→ **Exercise prompt**
Some entries follow. Reproduce exactly the lines starting at the one with "310Q838 330 858" and stopping after the one with "360Q1140 348 1144".

***** Supplied data *****

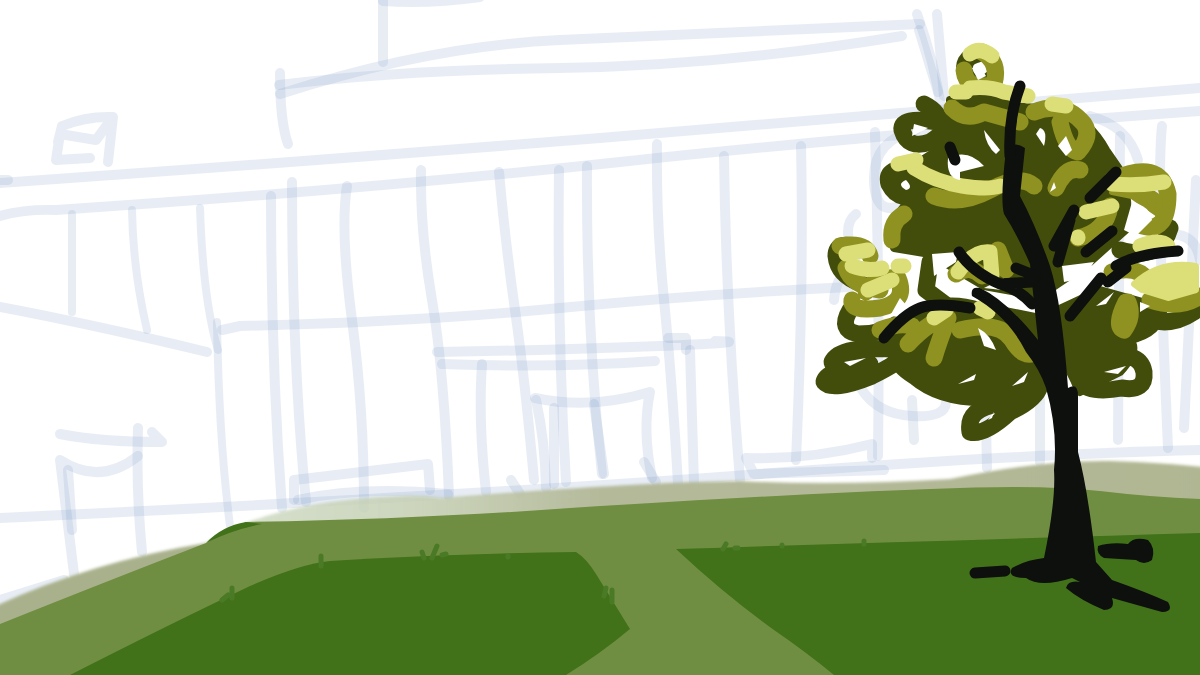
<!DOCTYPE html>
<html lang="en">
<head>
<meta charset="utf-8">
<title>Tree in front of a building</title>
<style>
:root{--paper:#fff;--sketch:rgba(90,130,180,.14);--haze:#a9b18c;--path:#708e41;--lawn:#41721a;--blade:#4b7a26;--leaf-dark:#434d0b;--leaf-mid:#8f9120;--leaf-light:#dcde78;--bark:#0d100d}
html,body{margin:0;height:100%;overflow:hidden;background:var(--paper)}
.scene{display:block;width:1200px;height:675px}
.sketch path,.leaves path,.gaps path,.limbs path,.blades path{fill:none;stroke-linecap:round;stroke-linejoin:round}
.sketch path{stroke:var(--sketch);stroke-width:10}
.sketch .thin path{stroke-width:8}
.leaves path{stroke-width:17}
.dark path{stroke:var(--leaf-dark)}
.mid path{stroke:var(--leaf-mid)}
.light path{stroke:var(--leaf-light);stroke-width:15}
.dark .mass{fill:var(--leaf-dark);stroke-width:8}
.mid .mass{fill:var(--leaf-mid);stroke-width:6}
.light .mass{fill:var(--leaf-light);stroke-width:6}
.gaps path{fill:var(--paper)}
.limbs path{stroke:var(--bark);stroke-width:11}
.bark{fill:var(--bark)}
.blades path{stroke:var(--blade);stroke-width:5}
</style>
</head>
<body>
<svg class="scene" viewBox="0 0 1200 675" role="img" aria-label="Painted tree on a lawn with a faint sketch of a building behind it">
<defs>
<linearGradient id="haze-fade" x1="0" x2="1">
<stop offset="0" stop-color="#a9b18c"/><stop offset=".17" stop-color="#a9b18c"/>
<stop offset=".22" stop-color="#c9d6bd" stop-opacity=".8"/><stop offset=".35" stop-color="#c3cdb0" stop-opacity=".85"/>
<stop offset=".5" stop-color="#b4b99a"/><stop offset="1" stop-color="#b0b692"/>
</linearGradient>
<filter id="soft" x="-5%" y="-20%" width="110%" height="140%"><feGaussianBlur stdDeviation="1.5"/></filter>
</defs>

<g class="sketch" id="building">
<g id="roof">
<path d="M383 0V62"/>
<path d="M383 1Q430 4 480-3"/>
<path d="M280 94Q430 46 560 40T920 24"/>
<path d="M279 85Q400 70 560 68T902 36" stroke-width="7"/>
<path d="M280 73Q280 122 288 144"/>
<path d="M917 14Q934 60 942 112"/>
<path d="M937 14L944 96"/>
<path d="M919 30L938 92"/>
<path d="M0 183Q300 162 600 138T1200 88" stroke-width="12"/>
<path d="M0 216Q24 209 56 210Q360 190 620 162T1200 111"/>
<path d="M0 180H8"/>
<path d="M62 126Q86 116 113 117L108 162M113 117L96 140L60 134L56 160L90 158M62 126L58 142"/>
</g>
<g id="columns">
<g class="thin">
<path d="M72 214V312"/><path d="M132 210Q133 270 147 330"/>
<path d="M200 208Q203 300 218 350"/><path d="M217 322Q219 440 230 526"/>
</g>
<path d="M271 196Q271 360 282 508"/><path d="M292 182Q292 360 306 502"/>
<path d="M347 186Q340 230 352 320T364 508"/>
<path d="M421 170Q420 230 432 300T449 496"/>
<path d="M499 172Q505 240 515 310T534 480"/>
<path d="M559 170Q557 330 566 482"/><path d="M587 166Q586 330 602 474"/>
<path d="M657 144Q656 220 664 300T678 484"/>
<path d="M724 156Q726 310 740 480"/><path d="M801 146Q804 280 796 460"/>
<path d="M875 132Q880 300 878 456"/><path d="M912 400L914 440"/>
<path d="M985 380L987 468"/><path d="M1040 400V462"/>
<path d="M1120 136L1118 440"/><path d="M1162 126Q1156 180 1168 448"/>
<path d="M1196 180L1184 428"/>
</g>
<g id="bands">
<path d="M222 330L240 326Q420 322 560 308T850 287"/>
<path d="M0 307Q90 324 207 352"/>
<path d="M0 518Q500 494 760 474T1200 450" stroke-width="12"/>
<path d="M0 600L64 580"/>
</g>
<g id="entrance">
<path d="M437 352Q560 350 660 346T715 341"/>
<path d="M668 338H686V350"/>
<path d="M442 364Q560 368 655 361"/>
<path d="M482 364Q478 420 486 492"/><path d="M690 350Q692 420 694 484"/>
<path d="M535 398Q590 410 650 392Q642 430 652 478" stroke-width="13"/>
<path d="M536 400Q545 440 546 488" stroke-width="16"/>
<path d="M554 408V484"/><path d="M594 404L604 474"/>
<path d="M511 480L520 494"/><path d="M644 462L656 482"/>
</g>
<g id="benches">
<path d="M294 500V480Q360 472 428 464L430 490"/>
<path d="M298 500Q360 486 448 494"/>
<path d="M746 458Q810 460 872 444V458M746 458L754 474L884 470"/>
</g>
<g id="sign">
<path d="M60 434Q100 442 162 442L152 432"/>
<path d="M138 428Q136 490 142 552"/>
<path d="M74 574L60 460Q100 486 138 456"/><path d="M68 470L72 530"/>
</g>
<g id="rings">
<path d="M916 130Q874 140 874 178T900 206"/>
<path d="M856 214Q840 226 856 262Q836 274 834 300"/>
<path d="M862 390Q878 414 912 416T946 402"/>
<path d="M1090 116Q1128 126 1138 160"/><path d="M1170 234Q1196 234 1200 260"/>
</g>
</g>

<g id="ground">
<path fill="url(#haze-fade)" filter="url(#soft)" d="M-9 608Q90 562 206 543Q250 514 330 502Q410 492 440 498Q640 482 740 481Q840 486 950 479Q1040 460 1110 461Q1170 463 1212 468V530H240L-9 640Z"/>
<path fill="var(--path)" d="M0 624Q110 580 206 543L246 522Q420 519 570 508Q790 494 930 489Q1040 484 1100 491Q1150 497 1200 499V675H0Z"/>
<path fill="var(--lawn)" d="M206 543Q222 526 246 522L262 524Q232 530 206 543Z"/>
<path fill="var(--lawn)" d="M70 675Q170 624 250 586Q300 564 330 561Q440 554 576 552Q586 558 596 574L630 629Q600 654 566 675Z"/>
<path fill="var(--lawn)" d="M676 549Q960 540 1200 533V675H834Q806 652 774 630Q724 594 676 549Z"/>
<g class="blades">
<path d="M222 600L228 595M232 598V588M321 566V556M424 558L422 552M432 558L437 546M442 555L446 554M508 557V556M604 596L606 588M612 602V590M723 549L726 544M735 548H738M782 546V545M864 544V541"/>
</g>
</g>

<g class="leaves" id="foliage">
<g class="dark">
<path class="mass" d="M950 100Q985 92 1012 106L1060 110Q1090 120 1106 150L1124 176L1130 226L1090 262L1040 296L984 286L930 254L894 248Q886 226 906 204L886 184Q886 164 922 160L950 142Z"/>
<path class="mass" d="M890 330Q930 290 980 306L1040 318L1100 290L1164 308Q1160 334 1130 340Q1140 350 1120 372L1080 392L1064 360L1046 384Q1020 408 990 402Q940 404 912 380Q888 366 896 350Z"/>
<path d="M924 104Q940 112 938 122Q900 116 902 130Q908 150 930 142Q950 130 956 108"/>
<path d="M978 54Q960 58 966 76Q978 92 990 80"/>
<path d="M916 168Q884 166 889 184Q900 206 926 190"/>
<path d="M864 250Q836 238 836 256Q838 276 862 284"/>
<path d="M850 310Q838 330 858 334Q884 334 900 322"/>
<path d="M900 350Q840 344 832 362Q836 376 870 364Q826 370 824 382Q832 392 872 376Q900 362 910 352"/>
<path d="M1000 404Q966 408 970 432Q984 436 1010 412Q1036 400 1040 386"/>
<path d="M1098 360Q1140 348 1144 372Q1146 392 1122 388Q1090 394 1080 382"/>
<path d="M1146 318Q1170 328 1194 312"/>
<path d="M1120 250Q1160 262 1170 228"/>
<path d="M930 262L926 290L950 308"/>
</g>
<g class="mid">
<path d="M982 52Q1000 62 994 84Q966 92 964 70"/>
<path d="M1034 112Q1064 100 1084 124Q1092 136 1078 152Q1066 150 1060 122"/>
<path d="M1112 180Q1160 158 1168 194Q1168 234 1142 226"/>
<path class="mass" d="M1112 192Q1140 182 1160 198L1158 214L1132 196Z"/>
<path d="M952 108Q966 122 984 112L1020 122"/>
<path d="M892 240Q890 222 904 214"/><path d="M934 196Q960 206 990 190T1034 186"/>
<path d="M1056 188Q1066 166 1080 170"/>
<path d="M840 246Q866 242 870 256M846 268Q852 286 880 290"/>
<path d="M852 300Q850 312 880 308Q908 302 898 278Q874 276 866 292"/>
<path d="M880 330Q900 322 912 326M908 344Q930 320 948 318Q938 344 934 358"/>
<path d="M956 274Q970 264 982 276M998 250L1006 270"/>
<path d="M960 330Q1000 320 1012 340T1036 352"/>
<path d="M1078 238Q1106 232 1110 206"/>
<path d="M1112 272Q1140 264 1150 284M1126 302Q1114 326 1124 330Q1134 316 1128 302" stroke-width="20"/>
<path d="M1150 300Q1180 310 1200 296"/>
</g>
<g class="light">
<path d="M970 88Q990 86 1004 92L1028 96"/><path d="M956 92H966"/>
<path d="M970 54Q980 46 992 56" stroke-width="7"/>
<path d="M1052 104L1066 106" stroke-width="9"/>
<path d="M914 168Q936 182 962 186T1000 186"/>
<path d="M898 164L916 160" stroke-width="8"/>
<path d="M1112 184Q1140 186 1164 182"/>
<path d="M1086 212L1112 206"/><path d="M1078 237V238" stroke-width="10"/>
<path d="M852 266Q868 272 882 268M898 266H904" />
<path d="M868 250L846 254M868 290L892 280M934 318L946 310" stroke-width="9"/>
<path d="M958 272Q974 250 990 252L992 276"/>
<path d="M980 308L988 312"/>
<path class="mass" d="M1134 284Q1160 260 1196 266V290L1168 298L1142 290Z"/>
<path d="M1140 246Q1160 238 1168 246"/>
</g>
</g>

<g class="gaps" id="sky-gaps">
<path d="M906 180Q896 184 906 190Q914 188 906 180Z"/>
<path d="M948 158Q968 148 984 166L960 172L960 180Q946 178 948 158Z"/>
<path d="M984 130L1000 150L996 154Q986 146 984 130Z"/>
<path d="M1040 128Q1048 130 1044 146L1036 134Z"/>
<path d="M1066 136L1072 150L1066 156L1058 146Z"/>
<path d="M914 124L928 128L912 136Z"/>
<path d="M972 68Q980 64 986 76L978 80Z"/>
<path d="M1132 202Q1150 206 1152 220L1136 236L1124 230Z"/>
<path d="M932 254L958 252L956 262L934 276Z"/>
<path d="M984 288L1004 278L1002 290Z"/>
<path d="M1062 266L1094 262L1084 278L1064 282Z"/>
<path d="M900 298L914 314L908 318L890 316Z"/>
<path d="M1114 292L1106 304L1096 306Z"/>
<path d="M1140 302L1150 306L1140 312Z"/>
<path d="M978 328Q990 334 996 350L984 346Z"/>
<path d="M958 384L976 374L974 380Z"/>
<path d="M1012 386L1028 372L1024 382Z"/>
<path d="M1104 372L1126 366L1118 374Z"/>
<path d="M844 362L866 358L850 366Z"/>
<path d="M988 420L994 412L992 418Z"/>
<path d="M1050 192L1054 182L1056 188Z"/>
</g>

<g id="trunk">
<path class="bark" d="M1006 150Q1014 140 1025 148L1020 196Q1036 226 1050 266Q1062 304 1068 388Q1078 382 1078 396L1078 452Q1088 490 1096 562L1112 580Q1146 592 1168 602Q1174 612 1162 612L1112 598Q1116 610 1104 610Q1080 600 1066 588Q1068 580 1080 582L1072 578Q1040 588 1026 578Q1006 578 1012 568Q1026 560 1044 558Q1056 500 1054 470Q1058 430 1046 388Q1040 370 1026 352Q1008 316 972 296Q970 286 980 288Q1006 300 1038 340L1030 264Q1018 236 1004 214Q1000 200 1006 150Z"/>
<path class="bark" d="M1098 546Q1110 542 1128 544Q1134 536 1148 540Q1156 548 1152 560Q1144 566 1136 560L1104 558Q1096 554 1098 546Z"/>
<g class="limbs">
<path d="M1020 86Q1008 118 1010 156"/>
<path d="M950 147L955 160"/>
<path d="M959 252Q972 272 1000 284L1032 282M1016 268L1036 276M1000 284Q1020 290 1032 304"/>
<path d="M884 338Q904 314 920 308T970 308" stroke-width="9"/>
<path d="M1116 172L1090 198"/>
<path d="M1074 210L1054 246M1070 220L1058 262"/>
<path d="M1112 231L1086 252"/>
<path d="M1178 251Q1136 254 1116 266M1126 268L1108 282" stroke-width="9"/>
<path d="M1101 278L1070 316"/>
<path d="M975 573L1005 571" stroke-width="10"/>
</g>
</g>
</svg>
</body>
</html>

*****

→ **Your response**
<path d="M850 310Q838 330 858 334Q884 334 900 322"/>
<path d="M900 350Q840 344 832 362Q836 376 870 364Q826 370 824 382Q832 392 872 376Q900 362 910 352"/>
<path d="M1000 404Q966 408 970 432Q984 436 1010 412Q1036 400 1040 386"/>
<path d="M1098 360Q1140 348 1144 372Q1146 392 1122 388Q1090 394 1080 382"/>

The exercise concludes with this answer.